===== Supplied material =====

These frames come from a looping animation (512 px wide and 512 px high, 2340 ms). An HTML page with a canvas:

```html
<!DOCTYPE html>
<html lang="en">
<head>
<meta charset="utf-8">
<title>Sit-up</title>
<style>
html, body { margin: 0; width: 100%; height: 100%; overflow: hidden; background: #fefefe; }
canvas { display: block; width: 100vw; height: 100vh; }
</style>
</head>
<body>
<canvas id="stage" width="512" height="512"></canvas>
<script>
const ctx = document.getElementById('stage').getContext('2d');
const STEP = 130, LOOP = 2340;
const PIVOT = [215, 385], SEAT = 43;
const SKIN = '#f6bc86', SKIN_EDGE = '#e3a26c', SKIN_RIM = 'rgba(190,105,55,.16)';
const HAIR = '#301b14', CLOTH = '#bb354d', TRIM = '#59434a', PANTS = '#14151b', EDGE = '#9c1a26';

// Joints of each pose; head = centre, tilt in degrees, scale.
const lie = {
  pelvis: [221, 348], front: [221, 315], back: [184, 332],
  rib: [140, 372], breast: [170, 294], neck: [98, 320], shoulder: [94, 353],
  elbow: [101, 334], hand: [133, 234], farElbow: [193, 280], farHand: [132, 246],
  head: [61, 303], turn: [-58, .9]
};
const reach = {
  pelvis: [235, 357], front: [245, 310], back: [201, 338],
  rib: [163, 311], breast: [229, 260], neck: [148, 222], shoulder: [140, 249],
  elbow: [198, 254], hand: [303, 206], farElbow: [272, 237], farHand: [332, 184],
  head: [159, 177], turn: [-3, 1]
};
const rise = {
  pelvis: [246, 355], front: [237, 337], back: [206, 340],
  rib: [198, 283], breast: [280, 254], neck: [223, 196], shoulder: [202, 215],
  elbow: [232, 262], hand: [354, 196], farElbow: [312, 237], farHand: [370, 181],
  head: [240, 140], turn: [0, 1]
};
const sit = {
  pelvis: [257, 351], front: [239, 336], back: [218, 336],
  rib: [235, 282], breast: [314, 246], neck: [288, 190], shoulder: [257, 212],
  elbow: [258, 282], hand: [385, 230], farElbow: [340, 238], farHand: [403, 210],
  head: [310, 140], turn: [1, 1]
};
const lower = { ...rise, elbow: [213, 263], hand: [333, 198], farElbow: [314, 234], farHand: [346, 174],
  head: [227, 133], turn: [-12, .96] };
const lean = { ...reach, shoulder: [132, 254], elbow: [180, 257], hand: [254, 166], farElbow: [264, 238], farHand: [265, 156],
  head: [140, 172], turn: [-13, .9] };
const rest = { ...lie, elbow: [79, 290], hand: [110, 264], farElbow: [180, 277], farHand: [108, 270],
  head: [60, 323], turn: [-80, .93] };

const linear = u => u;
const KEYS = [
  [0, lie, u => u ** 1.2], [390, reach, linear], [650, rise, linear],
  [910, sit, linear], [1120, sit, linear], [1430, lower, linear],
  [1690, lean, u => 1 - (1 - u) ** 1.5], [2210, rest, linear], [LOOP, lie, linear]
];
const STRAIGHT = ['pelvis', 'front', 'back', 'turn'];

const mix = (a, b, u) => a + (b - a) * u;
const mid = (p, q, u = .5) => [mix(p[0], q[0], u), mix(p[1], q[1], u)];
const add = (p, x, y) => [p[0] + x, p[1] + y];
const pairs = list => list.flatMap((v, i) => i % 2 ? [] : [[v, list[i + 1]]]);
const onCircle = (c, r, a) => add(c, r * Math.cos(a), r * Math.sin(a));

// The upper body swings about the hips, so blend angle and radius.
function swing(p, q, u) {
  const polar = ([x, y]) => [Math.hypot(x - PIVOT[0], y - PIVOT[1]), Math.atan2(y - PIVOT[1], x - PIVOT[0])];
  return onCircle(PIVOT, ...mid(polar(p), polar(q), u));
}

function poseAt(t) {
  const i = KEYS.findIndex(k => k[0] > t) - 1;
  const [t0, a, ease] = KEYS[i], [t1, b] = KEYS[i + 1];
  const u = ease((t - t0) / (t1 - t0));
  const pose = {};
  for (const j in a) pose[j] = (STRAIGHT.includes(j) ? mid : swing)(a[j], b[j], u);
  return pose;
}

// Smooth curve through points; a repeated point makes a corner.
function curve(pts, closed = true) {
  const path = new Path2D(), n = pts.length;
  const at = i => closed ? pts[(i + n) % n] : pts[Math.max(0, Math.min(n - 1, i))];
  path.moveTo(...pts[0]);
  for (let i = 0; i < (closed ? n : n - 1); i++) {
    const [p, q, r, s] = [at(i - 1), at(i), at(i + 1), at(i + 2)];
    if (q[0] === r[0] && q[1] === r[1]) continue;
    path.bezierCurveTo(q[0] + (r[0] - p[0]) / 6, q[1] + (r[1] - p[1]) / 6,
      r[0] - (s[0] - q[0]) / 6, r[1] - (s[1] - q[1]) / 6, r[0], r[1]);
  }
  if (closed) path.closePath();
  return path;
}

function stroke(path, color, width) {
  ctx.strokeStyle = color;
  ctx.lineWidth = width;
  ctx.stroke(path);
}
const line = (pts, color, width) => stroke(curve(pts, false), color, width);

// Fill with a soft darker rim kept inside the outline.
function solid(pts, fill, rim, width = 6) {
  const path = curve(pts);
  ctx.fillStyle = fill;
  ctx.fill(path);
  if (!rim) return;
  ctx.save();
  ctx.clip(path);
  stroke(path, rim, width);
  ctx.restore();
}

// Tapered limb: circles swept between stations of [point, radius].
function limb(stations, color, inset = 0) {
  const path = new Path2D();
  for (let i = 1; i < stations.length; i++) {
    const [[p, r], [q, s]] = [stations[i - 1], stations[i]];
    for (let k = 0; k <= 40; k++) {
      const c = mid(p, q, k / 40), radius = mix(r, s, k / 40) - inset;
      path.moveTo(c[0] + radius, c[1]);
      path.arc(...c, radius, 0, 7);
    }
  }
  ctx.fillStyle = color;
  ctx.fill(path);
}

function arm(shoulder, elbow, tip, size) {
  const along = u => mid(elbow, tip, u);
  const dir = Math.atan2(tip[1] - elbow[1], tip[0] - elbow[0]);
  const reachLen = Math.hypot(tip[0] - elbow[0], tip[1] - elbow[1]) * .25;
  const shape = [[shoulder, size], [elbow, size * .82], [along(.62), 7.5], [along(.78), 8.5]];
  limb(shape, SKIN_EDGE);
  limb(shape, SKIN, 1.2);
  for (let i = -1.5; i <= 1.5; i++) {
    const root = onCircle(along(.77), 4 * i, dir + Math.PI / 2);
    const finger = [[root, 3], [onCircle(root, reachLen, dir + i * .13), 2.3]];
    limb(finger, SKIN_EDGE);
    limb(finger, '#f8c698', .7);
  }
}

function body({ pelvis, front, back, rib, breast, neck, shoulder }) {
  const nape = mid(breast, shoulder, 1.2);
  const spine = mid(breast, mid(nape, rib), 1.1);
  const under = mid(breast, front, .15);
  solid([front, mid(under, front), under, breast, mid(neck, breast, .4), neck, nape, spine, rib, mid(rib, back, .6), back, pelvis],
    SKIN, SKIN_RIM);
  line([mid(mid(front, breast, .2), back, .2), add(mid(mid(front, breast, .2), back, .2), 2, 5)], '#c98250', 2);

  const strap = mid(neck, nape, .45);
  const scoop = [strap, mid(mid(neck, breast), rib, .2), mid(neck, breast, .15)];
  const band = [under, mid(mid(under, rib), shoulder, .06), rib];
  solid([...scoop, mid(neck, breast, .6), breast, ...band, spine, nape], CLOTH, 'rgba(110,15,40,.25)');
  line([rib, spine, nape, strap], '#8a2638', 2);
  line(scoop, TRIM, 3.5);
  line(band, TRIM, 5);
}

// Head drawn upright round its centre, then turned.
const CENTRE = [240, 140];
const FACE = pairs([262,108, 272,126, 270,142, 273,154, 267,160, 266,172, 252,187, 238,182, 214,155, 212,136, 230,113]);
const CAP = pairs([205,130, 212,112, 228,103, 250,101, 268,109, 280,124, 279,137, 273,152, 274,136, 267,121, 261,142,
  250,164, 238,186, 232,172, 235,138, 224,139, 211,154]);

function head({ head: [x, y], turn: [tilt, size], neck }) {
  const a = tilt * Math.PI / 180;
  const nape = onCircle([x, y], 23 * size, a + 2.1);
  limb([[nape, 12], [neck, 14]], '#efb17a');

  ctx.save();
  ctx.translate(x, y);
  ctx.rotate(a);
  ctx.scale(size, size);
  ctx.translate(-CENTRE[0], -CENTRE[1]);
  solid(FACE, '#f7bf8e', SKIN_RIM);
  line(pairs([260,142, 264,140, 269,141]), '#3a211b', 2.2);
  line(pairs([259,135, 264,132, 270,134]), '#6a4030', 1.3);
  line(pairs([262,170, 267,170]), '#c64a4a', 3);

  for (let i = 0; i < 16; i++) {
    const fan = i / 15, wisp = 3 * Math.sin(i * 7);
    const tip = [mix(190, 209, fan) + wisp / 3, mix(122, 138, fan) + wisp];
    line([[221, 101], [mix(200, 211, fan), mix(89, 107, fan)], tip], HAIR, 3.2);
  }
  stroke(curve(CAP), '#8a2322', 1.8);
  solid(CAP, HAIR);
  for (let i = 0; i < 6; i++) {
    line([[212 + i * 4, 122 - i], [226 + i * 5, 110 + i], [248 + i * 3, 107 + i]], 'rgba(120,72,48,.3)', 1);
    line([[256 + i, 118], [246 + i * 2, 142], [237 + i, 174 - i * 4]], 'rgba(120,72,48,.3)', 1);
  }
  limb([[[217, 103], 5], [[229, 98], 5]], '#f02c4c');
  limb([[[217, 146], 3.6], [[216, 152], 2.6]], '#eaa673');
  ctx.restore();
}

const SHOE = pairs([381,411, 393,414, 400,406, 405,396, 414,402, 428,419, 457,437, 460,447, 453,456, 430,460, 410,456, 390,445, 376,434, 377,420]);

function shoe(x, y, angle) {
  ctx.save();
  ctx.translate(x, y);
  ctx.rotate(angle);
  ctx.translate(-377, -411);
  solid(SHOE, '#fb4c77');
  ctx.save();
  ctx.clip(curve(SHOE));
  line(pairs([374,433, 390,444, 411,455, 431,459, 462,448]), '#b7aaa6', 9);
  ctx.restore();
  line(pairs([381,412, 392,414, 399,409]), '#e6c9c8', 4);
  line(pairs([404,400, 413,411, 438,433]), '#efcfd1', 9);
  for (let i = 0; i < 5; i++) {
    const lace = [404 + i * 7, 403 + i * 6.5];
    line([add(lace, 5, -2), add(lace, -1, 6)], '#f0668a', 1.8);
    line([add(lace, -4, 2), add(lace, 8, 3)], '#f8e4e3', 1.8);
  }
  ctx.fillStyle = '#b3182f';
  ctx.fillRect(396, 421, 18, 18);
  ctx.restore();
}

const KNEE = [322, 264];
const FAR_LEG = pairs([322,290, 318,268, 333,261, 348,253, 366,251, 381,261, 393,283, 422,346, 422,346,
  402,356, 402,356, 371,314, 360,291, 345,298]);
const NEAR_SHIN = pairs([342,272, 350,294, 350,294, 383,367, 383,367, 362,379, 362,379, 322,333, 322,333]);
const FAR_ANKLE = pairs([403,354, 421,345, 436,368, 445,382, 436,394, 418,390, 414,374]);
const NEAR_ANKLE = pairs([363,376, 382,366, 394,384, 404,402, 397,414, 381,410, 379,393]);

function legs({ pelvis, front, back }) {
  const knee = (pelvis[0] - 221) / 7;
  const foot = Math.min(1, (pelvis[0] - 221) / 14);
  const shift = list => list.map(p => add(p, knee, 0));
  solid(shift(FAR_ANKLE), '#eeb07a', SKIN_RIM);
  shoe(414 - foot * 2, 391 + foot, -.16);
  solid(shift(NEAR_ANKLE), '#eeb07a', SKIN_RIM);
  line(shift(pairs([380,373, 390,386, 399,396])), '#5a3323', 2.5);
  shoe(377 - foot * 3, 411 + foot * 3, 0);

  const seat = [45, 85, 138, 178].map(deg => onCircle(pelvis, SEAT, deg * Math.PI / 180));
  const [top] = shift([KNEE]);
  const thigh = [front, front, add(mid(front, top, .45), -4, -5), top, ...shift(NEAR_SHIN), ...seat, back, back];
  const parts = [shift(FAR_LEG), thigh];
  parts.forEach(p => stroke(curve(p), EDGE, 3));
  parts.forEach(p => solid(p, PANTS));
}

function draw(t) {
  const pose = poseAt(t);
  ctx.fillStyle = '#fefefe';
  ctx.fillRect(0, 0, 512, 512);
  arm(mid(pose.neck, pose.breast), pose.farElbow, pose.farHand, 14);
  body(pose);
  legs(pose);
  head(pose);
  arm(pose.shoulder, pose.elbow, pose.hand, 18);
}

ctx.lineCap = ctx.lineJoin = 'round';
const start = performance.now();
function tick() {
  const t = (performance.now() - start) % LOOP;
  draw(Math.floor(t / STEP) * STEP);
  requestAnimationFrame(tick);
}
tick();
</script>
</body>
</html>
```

=====

(What you have to do)
Read the listing. Copy each line that has the word "width" in it.

(Finished task)
html, body { margin: 0; width: 100%; height: 100%; overflow: hidden; background: #fefefe; }
canvas { display: block; width: 100vw; height: 100vh; }
<canvas id="stage" width="512" height="512"></canvas>
function stroke(path, color, width) {
  ctx.lineWidth = width;
const line = (pts, color, width) => stroke(curve(pts, false), color, width);
function solid(pts, fill, rim, width = 6) {
  stroke(path, rim, width);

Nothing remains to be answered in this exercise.